• Exercise description: Scan the records below and report how many lines include the string "layer"; the number alone will do.

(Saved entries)
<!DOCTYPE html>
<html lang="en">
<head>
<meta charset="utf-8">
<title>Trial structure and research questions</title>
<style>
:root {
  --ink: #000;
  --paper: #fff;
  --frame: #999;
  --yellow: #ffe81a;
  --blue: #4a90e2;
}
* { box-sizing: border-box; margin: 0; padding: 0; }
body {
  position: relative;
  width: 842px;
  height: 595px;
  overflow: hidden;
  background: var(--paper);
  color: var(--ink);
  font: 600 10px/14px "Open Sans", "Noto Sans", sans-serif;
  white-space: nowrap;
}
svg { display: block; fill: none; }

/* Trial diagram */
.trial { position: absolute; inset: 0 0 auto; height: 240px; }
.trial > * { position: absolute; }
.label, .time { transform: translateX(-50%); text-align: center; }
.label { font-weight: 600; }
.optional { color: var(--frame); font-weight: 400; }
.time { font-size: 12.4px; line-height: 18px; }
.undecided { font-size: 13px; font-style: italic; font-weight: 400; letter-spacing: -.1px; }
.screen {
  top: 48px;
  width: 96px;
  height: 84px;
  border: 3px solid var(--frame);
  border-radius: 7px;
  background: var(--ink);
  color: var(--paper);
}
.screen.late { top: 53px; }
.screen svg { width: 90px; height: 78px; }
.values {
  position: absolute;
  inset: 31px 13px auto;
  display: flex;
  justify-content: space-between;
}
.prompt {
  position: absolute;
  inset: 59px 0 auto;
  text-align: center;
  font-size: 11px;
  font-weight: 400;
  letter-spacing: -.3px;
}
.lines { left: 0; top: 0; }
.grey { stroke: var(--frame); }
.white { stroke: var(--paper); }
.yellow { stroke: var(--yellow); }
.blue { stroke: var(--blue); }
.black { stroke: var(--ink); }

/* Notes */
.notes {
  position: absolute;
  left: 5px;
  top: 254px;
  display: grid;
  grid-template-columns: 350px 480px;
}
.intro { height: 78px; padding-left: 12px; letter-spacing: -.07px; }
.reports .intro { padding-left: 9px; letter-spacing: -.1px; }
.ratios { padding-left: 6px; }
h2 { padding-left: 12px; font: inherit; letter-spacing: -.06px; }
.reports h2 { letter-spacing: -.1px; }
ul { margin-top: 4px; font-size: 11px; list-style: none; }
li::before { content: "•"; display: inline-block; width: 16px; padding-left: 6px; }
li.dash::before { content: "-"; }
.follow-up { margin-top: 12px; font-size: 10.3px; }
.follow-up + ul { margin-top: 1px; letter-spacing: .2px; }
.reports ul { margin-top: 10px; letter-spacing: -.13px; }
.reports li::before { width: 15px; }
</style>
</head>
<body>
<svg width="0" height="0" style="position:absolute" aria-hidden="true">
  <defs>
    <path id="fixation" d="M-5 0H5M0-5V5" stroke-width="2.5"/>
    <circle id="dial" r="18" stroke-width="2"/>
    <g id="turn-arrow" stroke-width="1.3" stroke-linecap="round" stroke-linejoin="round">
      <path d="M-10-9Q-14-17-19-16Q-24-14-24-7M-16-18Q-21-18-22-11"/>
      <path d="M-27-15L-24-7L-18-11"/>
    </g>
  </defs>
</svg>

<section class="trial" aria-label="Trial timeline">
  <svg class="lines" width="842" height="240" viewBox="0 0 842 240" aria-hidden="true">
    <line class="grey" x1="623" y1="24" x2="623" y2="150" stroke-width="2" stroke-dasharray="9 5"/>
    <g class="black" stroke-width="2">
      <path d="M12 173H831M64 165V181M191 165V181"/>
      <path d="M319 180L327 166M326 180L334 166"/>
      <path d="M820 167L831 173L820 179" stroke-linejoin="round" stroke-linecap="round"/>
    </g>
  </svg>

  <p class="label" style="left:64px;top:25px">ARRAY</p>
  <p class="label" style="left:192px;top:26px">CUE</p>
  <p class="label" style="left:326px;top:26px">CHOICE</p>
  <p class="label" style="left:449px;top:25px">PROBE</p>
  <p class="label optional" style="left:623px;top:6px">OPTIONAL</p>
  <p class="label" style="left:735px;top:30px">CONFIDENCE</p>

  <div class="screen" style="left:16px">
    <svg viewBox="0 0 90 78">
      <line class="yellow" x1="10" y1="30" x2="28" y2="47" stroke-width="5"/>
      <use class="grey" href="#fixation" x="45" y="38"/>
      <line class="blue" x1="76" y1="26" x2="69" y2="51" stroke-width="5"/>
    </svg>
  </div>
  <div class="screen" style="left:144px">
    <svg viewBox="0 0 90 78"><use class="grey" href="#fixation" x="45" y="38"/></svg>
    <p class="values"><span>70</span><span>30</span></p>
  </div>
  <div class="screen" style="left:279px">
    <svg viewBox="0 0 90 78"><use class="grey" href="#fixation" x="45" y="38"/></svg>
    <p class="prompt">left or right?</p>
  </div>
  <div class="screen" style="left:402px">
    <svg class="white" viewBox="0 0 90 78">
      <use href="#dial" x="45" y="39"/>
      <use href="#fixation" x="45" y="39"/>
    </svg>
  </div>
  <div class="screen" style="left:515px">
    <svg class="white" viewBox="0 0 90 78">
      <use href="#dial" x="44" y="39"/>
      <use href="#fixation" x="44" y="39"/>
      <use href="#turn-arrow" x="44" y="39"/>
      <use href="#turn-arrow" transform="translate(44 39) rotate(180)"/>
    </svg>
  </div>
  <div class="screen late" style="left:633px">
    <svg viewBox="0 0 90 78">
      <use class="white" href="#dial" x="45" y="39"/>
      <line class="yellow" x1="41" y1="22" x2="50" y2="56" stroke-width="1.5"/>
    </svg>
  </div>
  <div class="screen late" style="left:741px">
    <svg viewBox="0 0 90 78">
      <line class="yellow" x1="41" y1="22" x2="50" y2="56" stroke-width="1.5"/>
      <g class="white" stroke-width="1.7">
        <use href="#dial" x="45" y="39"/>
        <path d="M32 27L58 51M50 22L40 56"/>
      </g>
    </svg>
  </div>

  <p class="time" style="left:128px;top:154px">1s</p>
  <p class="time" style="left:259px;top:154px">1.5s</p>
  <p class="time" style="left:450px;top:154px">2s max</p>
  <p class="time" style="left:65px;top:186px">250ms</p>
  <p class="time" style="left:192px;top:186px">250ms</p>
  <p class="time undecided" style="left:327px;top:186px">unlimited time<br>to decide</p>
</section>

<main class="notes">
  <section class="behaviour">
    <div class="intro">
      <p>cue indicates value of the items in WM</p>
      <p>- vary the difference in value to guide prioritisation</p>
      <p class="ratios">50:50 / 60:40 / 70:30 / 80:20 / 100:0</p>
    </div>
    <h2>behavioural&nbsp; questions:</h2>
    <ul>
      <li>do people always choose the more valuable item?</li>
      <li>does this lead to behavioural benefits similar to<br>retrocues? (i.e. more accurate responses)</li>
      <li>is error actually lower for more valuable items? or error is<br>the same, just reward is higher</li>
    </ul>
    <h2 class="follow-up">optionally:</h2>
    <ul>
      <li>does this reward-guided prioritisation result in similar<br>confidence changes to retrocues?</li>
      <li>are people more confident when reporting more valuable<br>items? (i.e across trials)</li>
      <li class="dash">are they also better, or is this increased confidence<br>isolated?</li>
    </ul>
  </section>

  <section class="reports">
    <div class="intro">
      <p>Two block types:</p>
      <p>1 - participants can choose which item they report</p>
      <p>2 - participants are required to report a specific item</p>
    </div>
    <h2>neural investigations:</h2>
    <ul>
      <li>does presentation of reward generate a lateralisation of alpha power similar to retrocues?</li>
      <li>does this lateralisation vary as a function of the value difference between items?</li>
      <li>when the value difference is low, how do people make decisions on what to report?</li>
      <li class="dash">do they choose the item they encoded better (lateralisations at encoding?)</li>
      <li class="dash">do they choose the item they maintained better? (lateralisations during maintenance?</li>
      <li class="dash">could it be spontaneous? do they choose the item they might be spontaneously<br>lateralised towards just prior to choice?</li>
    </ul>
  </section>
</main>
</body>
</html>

---

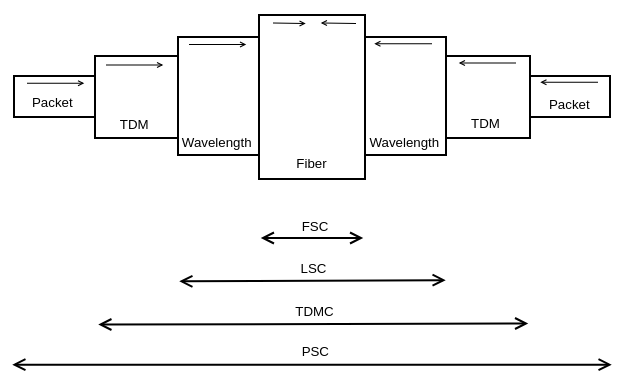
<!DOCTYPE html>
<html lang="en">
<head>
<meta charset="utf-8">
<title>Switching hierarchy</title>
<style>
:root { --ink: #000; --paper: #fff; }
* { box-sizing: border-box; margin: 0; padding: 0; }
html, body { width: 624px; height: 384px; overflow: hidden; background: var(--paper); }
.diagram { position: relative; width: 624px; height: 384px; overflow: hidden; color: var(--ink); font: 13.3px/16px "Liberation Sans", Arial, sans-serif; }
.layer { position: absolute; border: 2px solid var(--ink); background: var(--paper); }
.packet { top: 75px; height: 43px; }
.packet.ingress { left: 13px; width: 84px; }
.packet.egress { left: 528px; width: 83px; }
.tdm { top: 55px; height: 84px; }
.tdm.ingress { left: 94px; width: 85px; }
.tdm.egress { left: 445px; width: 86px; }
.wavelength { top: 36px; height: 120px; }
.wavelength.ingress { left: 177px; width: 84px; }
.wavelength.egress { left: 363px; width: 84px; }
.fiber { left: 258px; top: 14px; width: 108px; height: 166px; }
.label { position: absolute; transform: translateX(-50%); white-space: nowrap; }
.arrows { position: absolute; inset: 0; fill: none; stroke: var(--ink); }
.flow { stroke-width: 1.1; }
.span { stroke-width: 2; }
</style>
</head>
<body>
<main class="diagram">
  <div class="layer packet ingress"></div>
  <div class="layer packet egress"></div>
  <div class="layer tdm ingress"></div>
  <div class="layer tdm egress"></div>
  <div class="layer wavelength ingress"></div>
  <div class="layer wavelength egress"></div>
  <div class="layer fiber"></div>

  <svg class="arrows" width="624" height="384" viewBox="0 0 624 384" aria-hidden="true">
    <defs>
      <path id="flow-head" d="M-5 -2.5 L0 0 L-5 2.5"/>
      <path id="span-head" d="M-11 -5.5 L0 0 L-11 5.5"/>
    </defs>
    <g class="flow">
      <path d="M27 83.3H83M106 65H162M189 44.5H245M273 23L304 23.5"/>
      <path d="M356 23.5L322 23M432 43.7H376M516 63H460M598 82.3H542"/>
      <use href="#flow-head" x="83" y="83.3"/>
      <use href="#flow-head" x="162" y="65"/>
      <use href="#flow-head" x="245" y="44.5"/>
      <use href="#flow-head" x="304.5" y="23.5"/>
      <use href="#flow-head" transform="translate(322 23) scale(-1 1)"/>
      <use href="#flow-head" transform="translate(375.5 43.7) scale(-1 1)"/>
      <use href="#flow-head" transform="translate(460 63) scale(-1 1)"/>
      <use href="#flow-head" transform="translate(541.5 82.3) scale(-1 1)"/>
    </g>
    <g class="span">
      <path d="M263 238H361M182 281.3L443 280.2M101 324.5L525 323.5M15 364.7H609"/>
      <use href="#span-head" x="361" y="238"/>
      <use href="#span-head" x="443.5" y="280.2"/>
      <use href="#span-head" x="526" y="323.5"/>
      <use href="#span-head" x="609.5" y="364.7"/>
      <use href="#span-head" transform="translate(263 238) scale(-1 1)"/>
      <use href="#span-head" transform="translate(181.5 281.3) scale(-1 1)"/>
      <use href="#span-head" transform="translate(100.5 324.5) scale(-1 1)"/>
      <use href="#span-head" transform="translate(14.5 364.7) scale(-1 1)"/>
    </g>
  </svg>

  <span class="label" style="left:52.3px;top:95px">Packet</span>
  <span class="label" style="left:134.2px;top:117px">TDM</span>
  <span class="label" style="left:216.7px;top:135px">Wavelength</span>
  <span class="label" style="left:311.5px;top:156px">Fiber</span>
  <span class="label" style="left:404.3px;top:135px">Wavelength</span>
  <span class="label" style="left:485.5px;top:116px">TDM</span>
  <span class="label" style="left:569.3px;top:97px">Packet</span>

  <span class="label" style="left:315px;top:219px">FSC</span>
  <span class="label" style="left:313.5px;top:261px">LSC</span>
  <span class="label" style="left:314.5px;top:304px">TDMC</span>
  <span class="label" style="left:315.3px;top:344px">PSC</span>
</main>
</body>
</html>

• Finished exercise: 8